-- Assigned task --
Where a line of the data below has the string "translate", copy that line.
□ □ □ □
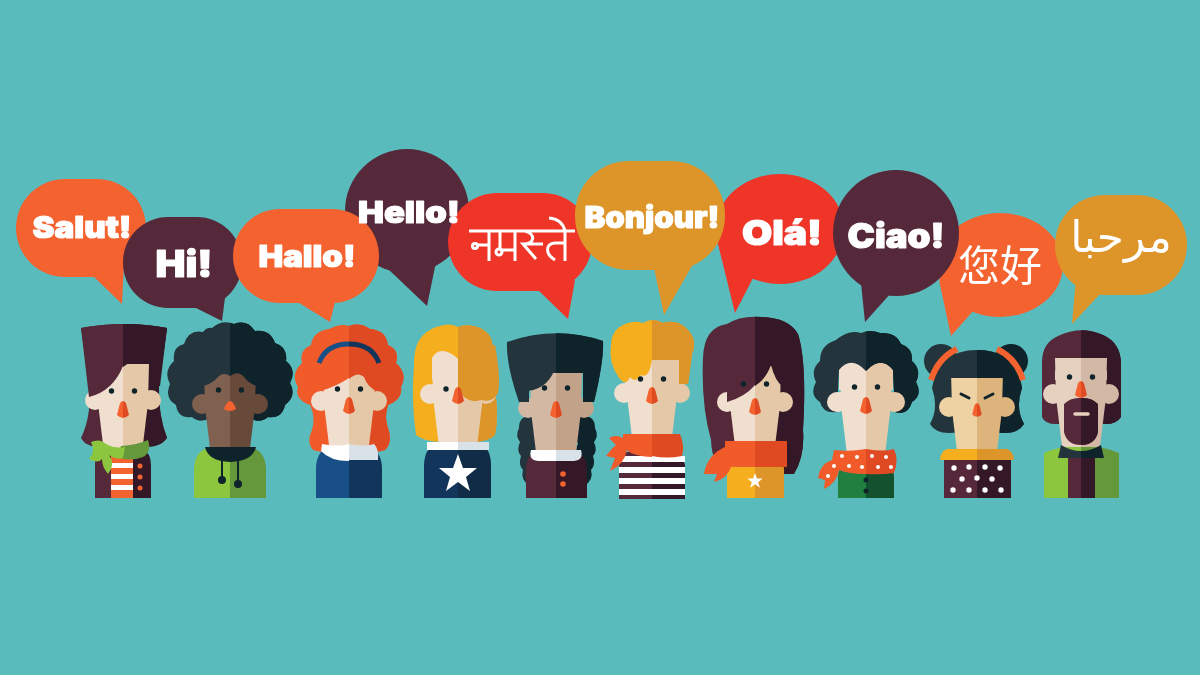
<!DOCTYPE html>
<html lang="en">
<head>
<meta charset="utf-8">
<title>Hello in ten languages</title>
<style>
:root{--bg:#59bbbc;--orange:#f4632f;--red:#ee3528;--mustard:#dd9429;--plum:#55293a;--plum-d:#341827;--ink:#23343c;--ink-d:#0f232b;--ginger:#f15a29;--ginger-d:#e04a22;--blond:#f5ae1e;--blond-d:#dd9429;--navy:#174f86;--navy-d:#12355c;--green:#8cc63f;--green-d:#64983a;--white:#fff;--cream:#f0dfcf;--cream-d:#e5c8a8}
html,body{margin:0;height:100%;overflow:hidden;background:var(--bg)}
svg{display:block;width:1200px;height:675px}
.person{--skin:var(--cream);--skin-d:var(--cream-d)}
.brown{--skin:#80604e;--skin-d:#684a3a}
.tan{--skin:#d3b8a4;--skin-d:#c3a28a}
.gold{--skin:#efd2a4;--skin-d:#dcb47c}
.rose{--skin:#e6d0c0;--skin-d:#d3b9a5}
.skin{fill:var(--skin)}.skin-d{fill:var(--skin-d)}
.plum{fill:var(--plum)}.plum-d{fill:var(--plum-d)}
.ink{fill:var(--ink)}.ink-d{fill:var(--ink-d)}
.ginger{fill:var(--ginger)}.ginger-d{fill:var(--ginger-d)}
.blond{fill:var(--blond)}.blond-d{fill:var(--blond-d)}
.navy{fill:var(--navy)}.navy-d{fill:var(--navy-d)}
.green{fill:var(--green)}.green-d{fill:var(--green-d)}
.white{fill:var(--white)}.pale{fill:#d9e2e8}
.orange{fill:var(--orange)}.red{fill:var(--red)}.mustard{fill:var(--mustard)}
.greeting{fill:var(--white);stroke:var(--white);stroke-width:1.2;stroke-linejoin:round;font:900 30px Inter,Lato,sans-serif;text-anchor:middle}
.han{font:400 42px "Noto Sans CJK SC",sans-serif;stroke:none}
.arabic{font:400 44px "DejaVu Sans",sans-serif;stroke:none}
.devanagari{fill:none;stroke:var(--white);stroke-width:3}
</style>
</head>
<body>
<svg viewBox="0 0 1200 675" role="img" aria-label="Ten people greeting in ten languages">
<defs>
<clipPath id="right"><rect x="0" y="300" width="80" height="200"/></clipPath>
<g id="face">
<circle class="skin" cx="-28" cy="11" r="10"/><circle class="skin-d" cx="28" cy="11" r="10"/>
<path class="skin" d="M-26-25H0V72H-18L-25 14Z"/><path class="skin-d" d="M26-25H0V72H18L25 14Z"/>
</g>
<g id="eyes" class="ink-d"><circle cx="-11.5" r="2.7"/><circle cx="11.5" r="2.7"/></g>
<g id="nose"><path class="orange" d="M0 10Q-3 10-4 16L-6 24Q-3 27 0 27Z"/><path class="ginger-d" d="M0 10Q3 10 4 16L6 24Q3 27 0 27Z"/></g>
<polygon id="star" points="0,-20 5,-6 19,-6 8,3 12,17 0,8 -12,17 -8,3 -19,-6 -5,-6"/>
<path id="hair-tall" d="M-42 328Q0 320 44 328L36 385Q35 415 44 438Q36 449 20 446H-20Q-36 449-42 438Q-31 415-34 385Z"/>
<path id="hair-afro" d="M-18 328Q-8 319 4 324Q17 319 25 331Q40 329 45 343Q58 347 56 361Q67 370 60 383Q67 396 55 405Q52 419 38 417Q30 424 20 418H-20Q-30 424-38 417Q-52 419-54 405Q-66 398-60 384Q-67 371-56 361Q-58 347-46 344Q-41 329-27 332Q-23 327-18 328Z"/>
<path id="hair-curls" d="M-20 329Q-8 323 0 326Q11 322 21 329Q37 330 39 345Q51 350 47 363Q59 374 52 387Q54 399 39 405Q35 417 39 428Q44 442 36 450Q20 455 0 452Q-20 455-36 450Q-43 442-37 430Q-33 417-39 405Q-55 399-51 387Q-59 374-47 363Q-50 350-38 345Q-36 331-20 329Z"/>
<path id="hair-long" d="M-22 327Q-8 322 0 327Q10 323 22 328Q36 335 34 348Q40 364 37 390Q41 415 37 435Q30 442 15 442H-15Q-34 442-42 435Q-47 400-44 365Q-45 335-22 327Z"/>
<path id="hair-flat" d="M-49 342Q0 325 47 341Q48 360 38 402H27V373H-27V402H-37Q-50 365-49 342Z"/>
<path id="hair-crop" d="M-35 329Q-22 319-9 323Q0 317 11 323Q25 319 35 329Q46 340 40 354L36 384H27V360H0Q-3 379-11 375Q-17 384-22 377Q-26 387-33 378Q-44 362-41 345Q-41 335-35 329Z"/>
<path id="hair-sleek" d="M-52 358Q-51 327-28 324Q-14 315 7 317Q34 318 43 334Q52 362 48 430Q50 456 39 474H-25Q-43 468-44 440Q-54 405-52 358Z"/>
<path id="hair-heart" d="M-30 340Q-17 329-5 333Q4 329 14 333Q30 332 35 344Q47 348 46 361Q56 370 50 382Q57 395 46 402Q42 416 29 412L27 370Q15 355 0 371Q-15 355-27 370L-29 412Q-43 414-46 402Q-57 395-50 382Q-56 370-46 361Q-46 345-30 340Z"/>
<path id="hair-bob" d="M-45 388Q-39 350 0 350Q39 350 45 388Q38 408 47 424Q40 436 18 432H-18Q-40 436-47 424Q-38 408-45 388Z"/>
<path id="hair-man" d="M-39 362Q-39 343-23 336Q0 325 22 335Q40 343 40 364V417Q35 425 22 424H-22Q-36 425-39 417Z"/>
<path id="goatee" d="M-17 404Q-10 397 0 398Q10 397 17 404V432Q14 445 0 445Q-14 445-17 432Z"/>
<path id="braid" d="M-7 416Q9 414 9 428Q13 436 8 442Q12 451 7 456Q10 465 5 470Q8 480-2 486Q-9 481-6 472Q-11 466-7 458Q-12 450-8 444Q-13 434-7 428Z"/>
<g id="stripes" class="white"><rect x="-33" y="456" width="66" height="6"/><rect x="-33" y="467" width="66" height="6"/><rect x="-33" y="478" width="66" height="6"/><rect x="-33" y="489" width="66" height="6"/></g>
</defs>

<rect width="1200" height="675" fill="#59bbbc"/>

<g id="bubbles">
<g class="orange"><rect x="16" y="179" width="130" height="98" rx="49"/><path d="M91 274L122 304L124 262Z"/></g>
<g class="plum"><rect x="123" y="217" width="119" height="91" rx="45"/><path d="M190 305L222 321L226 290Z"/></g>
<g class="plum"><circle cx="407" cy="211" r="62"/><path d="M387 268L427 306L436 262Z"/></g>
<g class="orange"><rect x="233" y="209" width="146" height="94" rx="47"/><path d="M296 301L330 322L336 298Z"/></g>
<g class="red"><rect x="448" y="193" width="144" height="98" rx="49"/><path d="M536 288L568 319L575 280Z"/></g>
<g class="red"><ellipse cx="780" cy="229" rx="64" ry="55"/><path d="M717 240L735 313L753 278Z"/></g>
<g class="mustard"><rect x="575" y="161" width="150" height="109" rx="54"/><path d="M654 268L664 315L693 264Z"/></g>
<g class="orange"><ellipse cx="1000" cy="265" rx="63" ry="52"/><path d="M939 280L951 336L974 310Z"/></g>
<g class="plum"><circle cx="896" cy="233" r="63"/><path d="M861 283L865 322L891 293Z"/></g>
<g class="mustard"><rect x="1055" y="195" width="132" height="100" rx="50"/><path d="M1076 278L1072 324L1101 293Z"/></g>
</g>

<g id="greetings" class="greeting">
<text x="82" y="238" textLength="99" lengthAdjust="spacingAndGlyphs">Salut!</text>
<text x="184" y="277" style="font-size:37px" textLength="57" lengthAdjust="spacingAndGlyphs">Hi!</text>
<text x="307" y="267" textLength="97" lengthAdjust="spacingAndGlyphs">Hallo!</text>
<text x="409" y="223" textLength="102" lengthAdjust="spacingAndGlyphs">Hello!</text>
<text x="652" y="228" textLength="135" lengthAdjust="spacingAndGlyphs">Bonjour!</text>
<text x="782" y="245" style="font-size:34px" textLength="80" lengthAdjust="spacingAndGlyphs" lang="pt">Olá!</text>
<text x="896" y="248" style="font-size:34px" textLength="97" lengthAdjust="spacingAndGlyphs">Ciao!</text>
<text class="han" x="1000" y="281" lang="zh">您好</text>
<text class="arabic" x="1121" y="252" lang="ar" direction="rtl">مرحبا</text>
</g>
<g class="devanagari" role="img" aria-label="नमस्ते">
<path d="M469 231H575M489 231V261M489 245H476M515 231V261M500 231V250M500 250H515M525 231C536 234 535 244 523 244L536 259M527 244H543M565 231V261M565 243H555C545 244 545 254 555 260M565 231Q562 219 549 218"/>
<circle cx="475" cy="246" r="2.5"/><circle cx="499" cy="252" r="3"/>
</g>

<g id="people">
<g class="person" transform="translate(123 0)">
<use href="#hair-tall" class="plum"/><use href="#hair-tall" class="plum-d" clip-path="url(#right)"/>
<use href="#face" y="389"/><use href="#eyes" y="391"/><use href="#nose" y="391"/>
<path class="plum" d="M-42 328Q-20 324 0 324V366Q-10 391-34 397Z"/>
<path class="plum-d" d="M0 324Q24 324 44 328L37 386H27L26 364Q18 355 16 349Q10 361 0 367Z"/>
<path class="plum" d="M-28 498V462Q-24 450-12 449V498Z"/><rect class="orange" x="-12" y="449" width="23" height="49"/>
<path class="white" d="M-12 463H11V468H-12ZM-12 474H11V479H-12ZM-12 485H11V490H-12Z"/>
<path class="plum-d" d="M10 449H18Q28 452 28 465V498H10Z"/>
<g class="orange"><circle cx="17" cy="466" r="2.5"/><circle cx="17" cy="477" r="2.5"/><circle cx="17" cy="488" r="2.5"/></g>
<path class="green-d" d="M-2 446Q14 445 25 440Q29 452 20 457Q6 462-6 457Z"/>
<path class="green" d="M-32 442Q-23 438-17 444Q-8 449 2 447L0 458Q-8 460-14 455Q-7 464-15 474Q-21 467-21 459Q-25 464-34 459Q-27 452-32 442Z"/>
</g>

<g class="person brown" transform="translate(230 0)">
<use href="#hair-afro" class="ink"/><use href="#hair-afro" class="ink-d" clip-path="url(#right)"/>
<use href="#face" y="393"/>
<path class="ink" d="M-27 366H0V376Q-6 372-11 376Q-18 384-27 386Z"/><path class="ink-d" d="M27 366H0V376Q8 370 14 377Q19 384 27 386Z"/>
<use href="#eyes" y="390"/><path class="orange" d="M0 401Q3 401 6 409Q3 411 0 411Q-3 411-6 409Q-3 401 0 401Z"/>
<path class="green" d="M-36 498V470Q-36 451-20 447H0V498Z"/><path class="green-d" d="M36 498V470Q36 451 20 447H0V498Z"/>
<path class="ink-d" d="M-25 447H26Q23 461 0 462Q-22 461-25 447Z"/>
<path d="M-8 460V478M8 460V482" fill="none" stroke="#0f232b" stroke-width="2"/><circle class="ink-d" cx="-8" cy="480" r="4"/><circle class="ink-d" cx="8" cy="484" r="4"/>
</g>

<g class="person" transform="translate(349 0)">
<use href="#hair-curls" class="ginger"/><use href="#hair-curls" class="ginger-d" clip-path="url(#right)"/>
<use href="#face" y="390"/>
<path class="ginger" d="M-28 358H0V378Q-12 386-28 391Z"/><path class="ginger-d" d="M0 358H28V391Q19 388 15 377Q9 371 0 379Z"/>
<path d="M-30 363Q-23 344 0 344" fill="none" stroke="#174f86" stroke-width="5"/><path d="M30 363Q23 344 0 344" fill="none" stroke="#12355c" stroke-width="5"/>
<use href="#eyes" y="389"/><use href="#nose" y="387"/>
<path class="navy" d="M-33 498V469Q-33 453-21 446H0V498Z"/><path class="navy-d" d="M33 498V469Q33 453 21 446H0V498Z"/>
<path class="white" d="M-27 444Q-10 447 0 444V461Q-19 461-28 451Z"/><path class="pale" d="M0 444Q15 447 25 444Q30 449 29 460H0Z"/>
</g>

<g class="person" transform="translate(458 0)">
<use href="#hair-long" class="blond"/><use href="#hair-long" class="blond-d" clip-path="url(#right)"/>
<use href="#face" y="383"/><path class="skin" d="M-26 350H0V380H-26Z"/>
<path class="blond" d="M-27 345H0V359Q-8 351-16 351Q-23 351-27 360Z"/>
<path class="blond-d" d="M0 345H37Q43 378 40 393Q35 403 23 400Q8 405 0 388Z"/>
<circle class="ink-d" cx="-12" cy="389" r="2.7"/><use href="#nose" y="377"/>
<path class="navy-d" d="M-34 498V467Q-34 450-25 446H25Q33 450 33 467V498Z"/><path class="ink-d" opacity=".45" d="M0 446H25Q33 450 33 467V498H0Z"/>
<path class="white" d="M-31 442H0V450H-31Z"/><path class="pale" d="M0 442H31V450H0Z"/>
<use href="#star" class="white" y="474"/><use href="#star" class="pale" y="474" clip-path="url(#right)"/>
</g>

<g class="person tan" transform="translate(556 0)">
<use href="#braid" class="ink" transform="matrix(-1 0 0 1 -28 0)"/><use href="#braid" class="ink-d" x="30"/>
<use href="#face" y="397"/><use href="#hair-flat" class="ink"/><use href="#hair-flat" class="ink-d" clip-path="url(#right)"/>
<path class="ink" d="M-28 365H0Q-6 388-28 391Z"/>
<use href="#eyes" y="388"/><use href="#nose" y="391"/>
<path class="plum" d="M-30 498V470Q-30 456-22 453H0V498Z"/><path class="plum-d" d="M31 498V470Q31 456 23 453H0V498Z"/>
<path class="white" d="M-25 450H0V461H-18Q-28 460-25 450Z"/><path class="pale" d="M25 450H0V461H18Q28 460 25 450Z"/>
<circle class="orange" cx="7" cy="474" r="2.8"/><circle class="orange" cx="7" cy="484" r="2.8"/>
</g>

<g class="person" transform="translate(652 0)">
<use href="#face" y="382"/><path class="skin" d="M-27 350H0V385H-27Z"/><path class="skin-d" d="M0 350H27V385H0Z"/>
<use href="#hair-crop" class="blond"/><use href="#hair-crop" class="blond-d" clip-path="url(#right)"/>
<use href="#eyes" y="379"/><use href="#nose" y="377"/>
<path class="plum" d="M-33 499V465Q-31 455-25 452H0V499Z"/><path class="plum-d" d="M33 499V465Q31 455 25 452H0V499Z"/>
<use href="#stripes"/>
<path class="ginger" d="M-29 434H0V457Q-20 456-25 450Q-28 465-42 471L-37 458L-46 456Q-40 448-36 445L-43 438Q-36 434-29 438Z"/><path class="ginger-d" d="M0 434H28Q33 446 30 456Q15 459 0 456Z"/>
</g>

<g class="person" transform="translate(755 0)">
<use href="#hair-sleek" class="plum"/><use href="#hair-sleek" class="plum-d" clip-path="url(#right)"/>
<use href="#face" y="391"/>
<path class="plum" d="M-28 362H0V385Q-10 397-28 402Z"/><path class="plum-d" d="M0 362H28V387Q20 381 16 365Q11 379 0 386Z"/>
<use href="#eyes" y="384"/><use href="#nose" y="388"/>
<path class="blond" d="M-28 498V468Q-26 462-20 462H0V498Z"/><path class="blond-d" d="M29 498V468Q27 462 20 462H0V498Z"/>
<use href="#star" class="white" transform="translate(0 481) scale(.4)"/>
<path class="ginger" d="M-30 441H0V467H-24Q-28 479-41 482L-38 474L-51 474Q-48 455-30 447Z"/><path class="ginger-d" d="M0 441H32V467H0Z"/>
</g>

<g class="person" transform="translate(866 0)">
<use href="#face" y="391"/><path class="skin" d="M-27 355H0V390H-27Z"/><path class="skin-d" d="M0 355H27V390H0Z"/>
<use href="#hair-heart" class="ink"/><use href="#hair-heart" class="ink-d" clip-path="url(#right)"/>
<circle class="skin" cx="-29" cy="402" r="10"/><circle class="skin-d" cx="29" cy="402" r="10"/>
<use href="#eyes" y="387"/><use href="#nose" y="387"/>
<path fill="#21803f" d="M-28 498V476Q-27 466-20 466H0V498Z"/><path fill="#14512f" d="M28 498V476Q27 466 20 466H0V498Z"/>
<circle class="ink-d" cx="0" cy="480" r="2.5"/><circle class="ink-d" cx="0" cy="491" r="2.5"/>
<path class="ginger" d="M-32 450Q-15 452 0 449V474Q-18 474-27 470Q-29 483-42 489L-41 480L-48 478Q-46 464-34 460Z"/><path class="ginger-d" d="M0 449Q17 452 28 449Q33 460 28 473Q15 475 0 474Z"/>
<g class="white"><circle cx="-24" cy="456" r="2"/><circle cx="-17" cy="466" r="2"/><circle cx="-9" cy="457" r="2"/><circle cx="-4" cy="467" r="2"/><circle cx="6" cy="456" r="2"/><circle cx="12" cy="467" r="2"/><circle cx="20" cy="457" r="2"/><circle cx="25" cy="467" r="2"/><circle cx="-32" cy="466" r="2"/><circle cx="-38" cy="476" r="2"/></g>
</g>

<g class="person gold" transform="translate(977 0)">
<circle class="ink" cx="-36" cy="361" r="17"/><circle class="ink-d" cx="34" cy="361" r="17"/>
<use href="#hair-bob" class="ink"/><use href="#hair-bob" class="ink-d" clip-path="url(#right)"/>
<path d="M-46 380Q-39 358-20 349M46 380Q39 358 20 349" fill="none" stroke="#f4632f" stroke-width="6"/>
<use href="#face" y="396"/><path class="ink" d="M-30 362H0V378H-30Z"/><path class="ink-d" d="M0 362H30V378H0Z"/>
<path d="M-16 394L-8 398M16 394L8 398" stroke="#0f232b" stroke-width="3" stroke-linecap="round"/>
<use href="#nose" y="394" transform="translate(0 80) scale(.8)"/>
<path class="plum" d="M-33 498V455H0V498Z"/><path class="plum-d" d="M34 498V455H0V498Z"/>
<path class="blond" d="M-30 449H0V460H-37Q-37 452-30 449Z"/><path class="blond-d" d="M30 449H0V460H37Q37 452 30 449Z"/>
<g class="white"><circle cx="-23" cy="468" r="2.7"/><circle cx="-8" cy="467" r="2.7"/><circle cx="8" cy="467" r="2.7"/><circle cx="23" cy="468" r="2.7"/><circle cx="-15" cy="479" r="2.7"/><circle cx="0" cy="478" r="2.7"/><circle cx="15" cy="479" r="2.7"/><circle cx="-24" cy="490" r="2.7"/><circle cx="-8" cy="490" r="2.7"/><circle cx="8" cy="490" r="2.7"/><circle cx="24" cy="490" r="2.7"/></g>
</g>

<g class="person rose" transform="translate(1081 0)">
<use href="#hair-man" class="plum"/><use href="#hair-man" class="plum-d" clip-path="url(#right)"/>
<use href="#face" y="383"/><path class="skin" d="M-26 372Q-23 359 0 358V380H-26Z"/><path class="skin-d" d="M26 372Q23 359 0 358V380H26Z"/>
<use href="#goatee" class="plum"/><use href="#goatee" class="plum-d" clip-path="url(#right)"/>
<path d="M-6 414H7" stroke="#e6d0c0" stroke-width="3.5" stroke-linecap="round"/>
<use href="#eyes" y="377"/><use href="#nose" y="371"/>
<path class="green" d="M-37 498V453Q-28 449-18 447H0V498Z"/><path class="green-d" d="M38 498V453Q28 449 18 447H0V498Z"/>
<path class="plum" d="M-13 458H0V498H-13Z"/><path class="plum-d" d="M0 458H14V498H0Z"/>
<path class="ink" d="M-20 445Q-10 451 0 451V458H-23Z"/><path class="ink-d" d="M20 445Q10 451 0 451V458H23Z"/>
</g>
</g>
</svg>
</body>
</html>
□ □ □ □
-- Answer to the exercise --
<g class="person" transform="translate(123 0)">
<g class="person brown" transform="translate(230 0)">
<g class="person" transform="translate(349 0)">
<g class="person" transform="translate(458 0)">
<g class="person tan" transform="translate(556 0)">
<g class="person" transform="translate(652 0)">
<g class="person" transform="translate(755 0)">
<use href="#star" class="white" transform="translate(0 481) scale(.4)"/>
<g class="person" transform="translate(866 0)">
<g class="person gold" transform="translate(977 0)">
<use href="#nose" y="394" transform="translate(0 80) scale(.8)"/>
<g class="person rose" transform="translate(1081 0)">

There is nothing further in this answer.